In contrast, incumbent banks often have lengthy loan approval processes because they don’t have the technological infrastructure to expedite that process. According to Infosys, in normal times, businesses spend over 25 hours gathering the paperwork for applications before approaching several banks with their application. Successful loan applicants then have to wait for weeks, or even months for the funds to hit their accounts.
It’s clear the alternative finance scene still has the most to offer businesses, despite sustaining some injuries along the way. What is most important now is that SMEs are made aware of the plethora of funding options available to them, beyond the mainstream.
To conclude, emergency lending schemes – whilst not positive in and of themselves for the SME finance industry – have forced the fintechs who exist outside of the mainstream to rally and accelerate their digital agenda in order to compete. Consequently, businesses in the UK will have an enviable system of funding options bestowed upon them in the pandemic aftermath.

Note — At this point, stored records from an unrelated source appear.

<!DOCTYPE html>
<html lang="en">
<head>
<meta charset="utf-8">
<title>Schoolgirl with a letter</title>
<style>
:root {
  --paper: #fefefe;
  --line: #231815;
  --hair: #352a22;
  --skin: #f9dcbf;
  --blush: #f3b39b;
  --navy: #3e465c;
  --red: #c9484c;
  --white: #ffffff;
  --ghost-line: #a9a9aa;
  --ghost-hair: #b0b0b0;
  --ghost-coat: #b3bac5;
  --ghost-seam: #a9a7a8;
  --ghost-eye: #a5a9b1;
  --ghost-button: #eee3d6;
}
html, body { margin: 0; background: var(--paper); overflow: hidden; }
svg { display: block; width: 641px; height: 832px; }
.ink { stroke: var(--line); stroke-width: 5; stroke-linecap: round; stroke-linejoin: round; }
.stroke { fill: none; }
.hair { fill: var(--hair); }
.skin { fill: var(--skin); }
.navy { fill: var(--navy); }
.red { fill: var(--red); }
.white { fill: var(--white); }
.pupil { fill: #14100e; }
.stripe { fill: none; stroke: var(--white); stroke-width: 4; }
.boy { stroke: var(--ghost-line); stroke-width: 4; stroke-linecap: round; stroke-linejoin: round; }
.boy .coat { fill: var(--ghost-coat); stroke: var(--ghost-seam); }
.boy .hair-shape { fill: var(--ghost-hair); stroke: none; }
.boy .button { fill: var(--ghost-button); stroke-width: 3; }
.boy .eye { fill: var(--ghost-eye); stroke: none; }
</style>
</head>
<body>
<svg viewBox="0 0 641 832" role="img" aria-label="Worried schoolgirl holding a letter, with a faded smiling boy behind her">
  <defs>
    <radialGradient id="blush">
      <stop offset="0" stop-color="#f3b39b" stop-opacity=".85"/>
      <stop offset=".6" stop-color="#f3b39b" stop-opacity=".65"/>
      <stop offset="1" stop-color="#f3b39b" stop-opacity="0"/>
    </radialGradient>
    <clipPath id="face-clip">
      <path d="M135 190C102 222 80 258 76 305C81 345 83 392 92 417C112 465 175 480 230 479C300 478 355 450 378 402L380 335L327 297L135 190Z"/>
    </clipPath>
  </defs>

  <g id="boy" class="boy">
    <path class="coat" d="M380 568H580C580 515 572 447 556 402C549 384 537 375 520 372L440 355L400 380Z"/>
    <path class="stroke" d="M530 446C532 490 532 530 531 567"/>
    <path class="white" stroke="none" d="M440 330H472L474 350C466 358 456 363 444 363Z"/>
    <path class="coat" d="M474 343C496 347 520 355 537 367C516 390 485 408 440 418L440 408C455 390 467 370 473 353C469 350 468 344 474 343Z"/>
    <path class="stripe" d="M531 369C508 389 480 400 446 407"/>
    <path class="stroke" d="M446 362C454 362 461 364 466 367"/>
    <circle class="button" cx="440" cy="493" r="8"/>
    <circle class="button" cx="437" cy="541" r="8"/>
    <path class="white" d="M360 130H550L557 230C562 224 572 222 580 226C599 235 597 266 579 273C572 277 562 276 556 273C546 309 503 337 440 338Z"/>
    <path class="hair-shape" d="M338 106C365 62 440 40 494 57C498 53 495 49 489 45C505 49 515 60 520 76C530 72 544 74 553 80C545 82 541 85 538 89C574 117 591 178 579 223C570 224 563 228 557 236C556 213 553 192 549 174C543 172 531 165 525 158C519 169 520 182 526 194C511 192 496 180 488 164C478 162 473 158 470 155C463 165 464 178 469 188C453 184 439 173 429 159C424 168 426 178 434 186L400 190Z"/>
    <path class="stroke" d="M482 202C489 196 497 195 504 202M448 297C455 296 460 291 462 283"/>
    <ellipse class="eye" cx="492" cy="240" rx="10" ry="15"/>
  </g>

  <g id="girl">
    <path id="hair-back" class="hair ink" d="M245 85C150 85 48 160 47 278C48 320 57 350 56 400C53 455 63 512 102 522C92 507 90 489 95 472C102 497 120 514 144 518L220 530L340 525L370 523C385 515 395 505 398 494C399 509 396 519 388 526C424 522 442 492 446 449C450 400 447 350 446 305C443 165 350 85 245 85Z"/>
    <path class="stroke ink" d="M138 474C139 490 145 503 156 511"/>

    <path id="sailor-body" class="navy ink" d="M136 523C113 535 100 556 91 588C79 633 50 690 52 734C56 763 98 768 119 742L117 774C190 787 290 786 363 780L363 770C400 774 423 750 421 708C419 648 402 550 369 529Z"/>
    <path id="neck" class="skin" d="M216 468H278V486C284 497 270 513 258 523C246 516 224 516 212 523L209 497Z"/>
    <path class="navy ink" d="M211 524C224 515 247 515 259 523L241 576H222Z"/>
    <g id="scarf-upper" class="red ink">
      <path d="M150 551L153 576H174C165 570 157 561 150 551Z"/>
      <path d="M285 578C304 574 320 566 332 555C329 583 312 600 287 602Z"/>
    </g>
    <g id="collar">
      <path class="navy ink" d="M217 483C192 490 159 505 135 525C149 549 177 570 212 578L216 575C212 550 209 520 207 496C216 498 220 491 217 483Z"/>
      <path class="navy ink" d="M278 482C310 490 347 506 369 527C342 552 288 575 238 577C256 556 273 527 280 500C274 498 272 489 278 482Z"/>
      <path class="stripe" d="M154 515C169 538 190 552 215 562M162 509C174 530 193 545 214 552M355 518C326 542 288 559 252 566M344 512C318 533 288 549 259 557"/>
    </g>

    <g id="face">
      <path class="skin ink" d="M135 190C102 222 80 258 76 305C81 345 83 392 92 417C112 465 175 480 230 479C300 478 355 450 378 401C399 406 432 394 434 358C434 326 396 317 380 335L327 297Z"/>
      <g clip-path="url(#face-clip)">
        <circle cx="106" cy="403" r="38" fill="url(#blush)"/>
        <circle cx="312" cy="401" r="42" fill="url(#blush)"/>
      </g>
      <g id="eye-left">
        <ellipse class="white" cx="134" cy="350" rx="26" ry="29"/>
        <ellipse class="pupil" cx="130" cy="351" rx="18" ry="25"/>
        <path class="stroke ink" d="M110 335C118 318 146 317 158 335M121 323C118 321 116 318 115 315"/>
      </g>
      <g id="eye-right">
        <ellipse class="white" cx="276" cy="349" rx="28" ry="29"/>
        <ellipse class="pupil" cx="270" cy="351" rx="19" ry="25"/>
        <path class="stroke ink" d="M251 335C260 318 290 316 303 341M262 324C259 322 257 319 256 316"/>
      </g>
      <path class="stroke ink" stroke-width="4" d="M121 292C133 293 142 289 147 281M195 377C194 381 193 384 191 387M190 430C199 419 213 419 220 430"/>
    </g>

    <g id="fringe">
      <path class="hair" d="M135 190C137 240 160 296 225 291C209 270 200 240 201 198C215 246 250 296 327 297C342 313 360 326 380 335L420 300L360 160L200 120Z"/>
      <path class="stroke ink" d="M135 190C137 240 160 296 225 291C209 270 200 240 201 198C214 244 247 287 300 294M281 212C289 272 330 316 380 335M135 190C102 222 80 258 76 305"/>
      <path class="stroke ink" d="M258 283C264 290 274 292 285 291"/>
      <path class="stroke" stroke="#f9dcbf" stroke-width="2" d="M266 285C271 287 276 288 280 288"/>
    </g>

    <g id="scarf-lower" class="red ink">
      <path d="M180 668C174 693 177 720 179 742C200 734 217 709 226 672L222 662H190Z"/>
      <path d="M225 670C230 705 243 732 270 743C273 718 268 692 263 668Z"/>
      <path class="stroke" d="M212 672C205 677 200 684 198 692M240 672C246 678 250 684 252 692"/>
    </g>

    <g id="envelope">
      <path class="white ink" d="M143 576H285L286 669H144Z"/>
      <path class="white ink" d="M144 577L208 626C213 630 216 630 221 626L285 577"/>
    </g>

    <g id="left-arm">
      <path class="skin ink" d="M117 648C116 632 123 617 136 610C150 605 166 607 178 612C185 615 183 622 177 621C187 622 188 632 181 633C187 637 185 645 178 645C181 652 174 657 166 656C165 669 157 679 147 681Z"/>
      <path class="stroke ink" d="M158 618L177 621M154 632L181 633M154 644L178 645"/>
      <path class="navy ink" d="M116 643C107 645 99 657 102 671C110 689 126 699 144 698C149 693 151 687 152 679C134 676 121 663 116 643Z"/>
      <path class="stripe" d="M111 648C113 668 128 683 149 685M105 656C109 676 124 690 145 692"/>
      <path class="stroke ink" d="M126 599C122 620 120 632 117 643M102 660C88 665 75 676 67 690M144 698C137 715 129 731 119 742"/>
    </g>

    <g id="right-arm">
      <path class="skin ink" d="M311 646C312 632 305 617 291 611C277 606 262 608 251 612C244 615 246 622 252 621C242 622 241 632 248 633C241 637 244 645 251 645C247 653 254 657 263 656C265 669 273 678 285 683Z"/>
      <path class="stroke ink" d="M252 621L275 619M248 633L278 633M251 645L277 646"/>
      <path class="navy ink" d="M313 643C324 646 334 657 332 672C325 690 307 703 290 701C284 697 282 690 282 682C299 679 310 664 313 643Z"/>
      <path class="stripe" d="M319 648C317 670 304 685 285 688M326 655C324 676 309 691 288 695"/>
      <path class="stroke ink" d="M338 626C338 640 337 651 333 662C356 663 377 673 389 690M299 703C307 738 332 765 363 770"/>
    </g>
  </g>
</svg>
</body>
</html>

What these schemes and their impact have shown is that there needs to be a shift in mentality where the fintech sector is no longer seen as the “cool kid” on the block but is properly recognised as playing a critical role in a crisis of this size. The independent Fintech Strategic Review led by Ron Kalifa OBE concluded that the UK is still a fintech leader, but if we want to retain this position we need to aim to establish a more fintech-supportive environment in order to best enable existing firms to grow, new ones to be born, and to promote the integration of new technologies.